Jesus wants to say: Yes, my meeting with the Greeks will take place, but not as a simple, brief conversation between myself and a few others, motivated above all by curiosity. The hour of my glorification will come with my death, which can be compared with the falling into the earth of a grain of wheat. My death on the Cross will bring forth great fruitfulness: in the Resurrection the “dead grain of wheat” – a symbol of myself crucified – will become the bread of life for the world; it will be a light for the peoples and cultures.
The encounter with the Greek soul, with the Greek world, will be achieved in that profundity to which the grain of wheat refers, which attracts to itself the forces of heaven and earth and becomes bread.
What happened to Andrew in later years?
Some very ancient traditions not only see Andrew, who communicated these words to the Greeks, as the interpreter of some Greeks at the meeting with Jesus recalled here, but consider him the Apostle to the Greeks in the years subsequent to Pentecost. They enable us to know that for the rest of his life he was the preacher and interpreter of Jesus for the Greek world.
Peter, his brother, travelled from Jerusalem through Antioch and reached Rome to exercise his universal mission; Andrew, instead, was the Apostle of the Greek world.
How did Andrew die?
A later tradition, as has been mentioned, tells of Andrew’s death at Patras [in Greece], where he too suffered the torture of crucifixion.
At that supreme moment, however, like his brother Peter, he asked to be nailed to a cross different from the Cross of Jesus.
In his case it was a diagonal or X-shaped cross, which has thus come to be known as “St Andrew’s cross”.
This is what the Apostle is claimed to have said on that occasion, according to an ancient story (which dates back to the beginning of the sixth century), entitled The Passion of Andrew:
“Hail, O Cross, inaugurated by the Body of Christ and adorned with his limbs as though they were precious pearls. Before the Lord mounted you, you inspired an earthly fear. Now, instead, endowed with heavenly love, you are accepted as a gift.
“Believers know of the great joy that you possess, and of the multitude of gifts you have prepared. I come to you, therefore, confident and joyful, so that you too may receive me exultant as a disciple of the One who was hung upon you…. O blessed Cross, clothed in the majesty and beauty of the Lord’s limbs!… Take me, carry me far from men, and restore me to my Teacher, so that, through you, the one who redeemed me by you, may receive me. Hail, O Cross; yes, hail indeed!”.
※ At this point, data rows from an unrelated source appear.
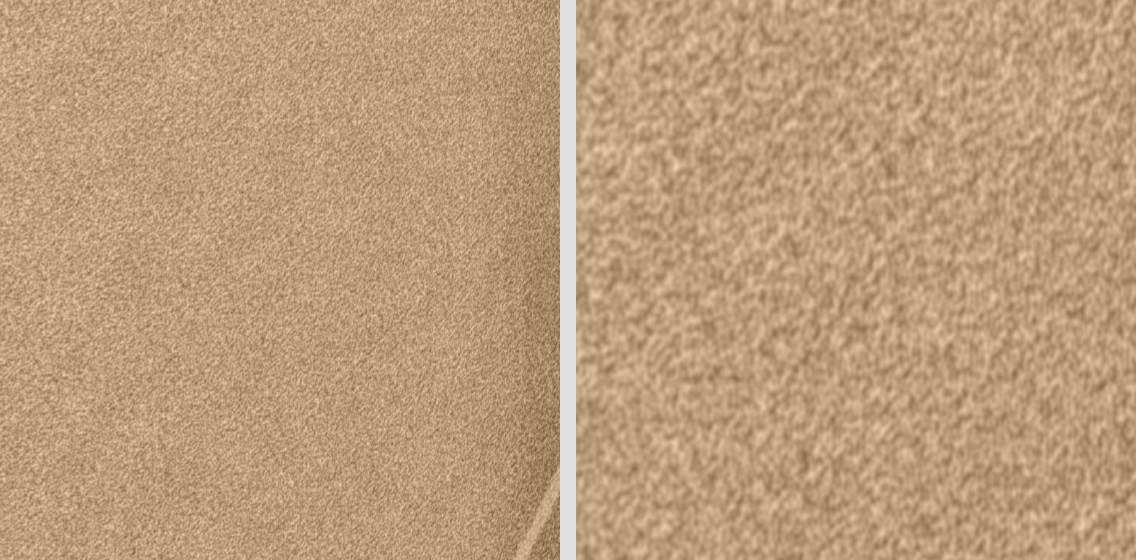
Left: the whole. Right: its middle third, enlarged.
Give the GLSL for this texture, as a WebGL 2 fragment shader.

```glsl
#version 300 es
precision highp float;
// Sandy felted cloth with slanted fibre grain, shaded right edge and a pale fold in the corner.

#define BASE_COLOR vec3(0.735, 0.617, 0.484)
#define TINT vec3(1.0, 1.0, 0.97)
#define GRAIN_ANGLE 0.58
#define GRAIN_FREQ vec2(98.0, 165.0)
#define FLECK_FREQ 205.0
#define GRAIN_CONTRAST 0.235
#define CLOUD_CONTRAST 0.035
#define RIB_CONTRAST 0.022
#define EDGE_SHADE 0.085
#define FOLD_FOOT vec2(0.928, 0.0)
#define FOLD_ANGLE 1.12
#define FOLD_HALF_WIDTH 0.010

uniform vec2 u_resolution;
out vec4 fragColor;

uint mixBits(uint n) {
  n = (n ^ (n >> 16u)) * 0x7feb352du;
  n = (n ^ (n >> 15u)) * 0x846ca68bu;
  return n ^ (n >> 16u);
}

// Unit gradient at a lattice point
vec2 gradientAt(ivec2 cell) {
  uint h = mixBits(uint(cell.x) + mixBits(uint(cell.y)));
  float angle = 6.28318 * float(h & 0xffffu) / 65536.0;
  return vec2(cos(angle), sin(angle));
}

float gradientNoise(vec2 p) {
  ivec2 cell = ivec2(floor(p));
  vec2 f = fract(p);
  vec2 w = f * f * f * (f * (f * 6.0 - 15.0) + 10.0);
  float a = dot(gradientAt(cell), f);
  float b = dot(gradientAt(cell + ivec2(1, 0)), f - vec2(1, 0));
  float c = dot(gradientAt(cell + ivec2(0, 1)), f - vec2(0, 1));
  float d = dot(gradientAt(cell + ivec2(1, 1)), f - vec2(1, 1));
  return mix(mix(a, b, w.x), mix(c, d, w.x), w.y);
}

vec2 rotate(vec2 p, float angle) {
  float c = cos(angle), s = sin(angle);
  return vec2(c * p.x + s * p.y, c * p.y - s * p.x);
}

// Short slanted fibres over finer round flecks
float fibreGrain(vec2 p) {
  vec2 along = rotate(p, GRAIN_ANGLE);
  vec2 bend = 0.003 * vec2(gradientNoise(p * 40.0), gradientNoise(p * 40.0 + 71.0));
  float fibres = gradientNoise((along + bend) * GRAIN_FREQ);
  float tufts = gradientNoise((along - bend) * GRAIN_FREQ * 0.52 + 37.0);
  float flecks = gradientNoise(p * FLECK_FREQ + 113.0);
  return 0.75 * fibres + 0.32 * tufts + 0.62 * flecks;
}

// Soft uneven patches drawn out along the grain
float clouds(vec2 p) {
  vec2 q = rotate(p, GRAIN_ANGLE);
  return gradientNoise(q * vec2(7.0, 16.0) + 9.0)
       + 0.8 * gradientNoise(q * vec2(20.0, 42.0) + 53.0);
}

// Signed distance to the fold's slightly bowed centre line
float foldDistance(vec2 p) {
  vec2 q = rotate(p - FOLD_FOOT, FOLD_ANGLE);
  float bow = 0.15 * q.x * (q.x - 0.18);
  return q.y - bow + 0.002 * gradientNoise(q * 60.0);
}

void main() {
  vec2 p = gl_FragCoord.xy / u_resolution;

  // The cloth turns away to the right, squeezing the grain sideways
  vec2 cloth = vec2(p.x + 0.38 * p.x * p.x, p.y);
  float tone = GRAIN_CONTRAST * fibreGrain(cloth);
  tone += CLOUD_CONTRAST * clouds(cloth);

  // Faint upright ribs, stronger on the right
  float ribs = gradientNoise(vec2(cloth.x * 48.0, p.y * 3.0));
  tone += RIB_CONTRAST * smoothstep(0.3, 0.9, p.x) * ribs;

  // Broad light from the upper left, falling off at the edge
  tone += 0.020 * (0.5 - p.x) + 0.018 * (p.y - 0.5);
  float edge = smoothstep(0.82, 1.02, p.x);
  tone -= EDGE_SHADE * edge * (1.0 - 0.45 * smoothstep(0.5, 1.0, p.y));

  // Pale fold with shadow on both sides
  float d = foldDistance(p);
  float fold = 1.0 - smoothstep(FOLD_HALF_WIDTH * 0.6, FOLD_HALF_WIDTH * 1.4, abs(d));
  float shadow = exp(-abs(d) * 28.0) * (1.0 - fold);
  tone = mix(tone - 0.035 * shadow, 0.095 + 0.6 * tone, fold);

  fragColor = vec4(clamp(BASE_COLOR + TINT * tone, 0.0, 1.0), 1.0);
}
```
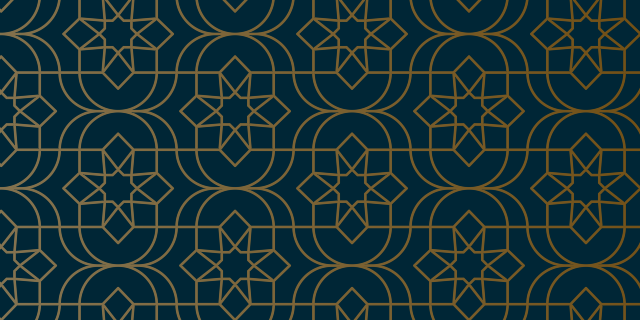
Reproduce this pattern procedurally as a Shadertoy shader.

```glsl
// Interlaced gold arches and eight-pointed stars in offset rows on deep teal.

float segment(vec2 p, vec2 a, vec2 b) {
    vec2 pa = p - a, ba = b - a;
    return length(pa - ba * clamp(dot(pa, ba) / dot(ba, ba), 0.0, 1.0));
}

// Upper arch of unit radius springing from y = 1, with a flat crown
float arch(vec2 q, float halfFlat) {
    vec2 r = vec2(max(q.x - halfFlat, 0.0), q.y - 1.0);
    return r.y > 0.0 ? abs(length(r) - 1.0) : 1e3;
}

// Star with four kites, folded into one eighth
float star(vec2 q) {
    vec2 s = q.x > q.y ? q.yx : q;
    vec2 shoulder = vec2(0.4, 1.0);
    vec2 tip = vec2(0.0, 0.488);
    vec2 notch = vec2(0.143, 0.345);
    vec2 corner = vec2(0.345);
    float d = segment(s, vec2(0.0, 1.415), shoulder);
    d = min(d, segment(s, shoulder, tip));
    d = min(d, segment(s, tip, notch));
    d = min(d, segment(s, notch, corner));
    d = min(d, segment(s, corner, shoulder));
    return min(d, segment(s, shoulder, vec2(1.0)));
}

// One motif: star, inner and outer arches, and the rail between stars
float motif(vec2 p, vec2 period) {
    vec2 q = abs(p - period * round(p / period));
    float d = min(star(q), arch(q, 0.0));
    d = min(d, arch(q, period.x * 0.25 - 1.0));
    return min(d, segment(q, vec2(1.0), vec2(period.x * 0.5 - 0.4, 1.0)));
}

void mainImage(out vec4 fragColor, in vec2 fragCoord) {
    vec2 uv = fragCoord / iResolution.xy;
    float pixel = 8.29 / iResolution.y;
    vec2 p = fragCoord * pixel - vec2(3.06, 3.41);

    // Two grids, the second shifted by half a period
    vec2 period = vec2(6.06, 4.0);
    float d = min(motif(p, period), motif(p - 0.5 * period, period));
    float line = 1.0 - smoothstep(-0.6 * pixel, 0.6 * pixel, d - 0.034);

    // Gold warms towards the upper right
    float warmth = clamp(uv.x * 0.9 + uv.y * 0.1, 0.0, 1.0);
    vec3 gold = mix(vec3(0.52, 0.455, 0.32), vec3(0.445, 0.31, 0.08), warmth);
    fragColor = vec4(mix(vec3(0.0, 0.15, 0.21), gold, line), 1.0);
}
```
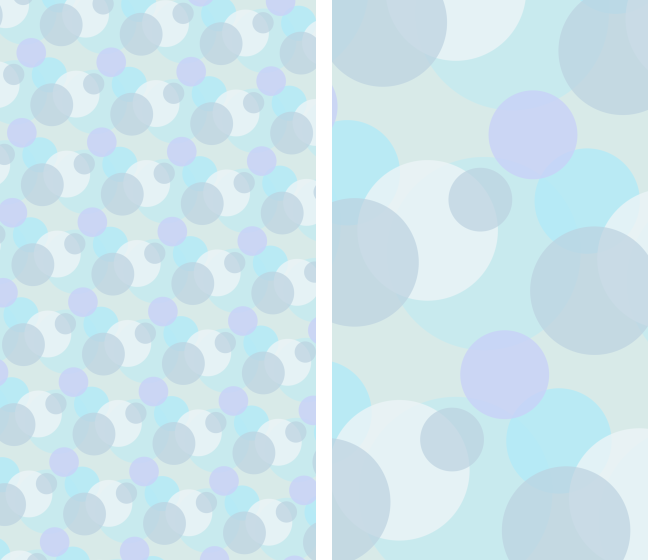
Left, the full canvas; right, a detail of the centre.
This pattern is drawn by a Shadertoy shader. Its source:

```glsl
// Translucent pastel bubbles on a slightly tilted square lattice.
// Each disc is wrapped into its nearest lattice cell and blended over
// the pale ground, from the widest soft disc up to the small accents.

const float CELL_SIZE = 0.2548;          // lattice step, in canvas widths
const float TILT = 0.1174;               // lattice rotation, in radians
const vec2 LATTICE_ORIGIN = vec2(0.352, 0.197);

const vec3 GROUND = vec3(0.847, 0.918, 0.910);
const vec3 MIST   = vec3(0.770, 0.918, 0.940);
const vec3 AQUA   = vec3(0.695, 0.920, 0.970);
const vec3 PEARL  = vec3(0.925, 0.957, 0.967);
const vec3 SLATE  = vec3(0.734, 0.820, 0.877);
const vec3 LILAC  = vec3(0.783, 0.820, 0.970);

// Canvas position to lattice cells, with y running downward.
vec2 toLattice(vec2 fragCoord) {
    vec2 p = vec2(fragCoord.x, iResolution.y - fragCoord.y) / iResolution.x;
    p -= LATTICE_ORIGIN;
    float c = cos(TILT), s = sin(TILT);
    return vec2(c * p.x + s * p.y, c * p.y - s * p.x) / CELL_SIZE;
}

// Signed distance to the nearest repeat of a disc.
float repeatedDisc(vec2 p, vec2 center, float radius) {
    vec2 local = fract(p - center + 0.5) - 0.5;
    return length(local) - radius;
}

// Blend one translucent disc layer over the base colour.
vec3 paintDisc(vec3 base, vec2 p, vec2 center, float radius,
               vec3 tint, float opacity, float pixel) {
    float d = repeatedDisc(p, center, radius);
    float coverage = 1.0 - smoothstep(-0.7 * pixel, 0.7 * pixel, d);
    return mix(base, tint, opacity * coverage);
}

void mainImage(out vec4 fragColor, in vec2 fragCoord) {
    vec2 p = toLattice(fragCoord);
    float pixel = 1.0 / (iResolution.x * CELL_SIZE);

    // Layers from back to front.
    vec3 color = GROUND;
    color = paintDisc(color, p, vec2(0.856, 0.512), 0.400, MIST,  0.80, pixel);
    color = paintDisc(color, p, vec2(0.255, 0.246), 0.218, AQUA,  0.80, pixel);
    color = paintDisc(color, p, vec2(0.613, 0.444), 0.291, PEARL, 0.80, pixel);
    color = paintDisc(color, p, vec2(0.328, 0.611), 0.266, SLATE, 0.70, pixel);
    color = paintDisc(color, p, vec2(0.815, 0.292), 0.132, SLATE, 0.70, pixel);
    color = paintDisc(color, p, vec2(0.0),          0.184, LILAC, 0.80, pixel);

    fragColor = vec4(color, 1.0);
}
```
Here, as can be seen, is a very profound Christian spirituality. It does not view the Cross as an instrument of torture but rather as the incomparable means for perfect configuration to the Redeemer, to the grain of wheat that fell into the earth.
Here we have a very important lesson to learn: Our own crosses acquire value if we consider them and accept them as a part of the Cross of Christ, if a reflection of his light illuminates them.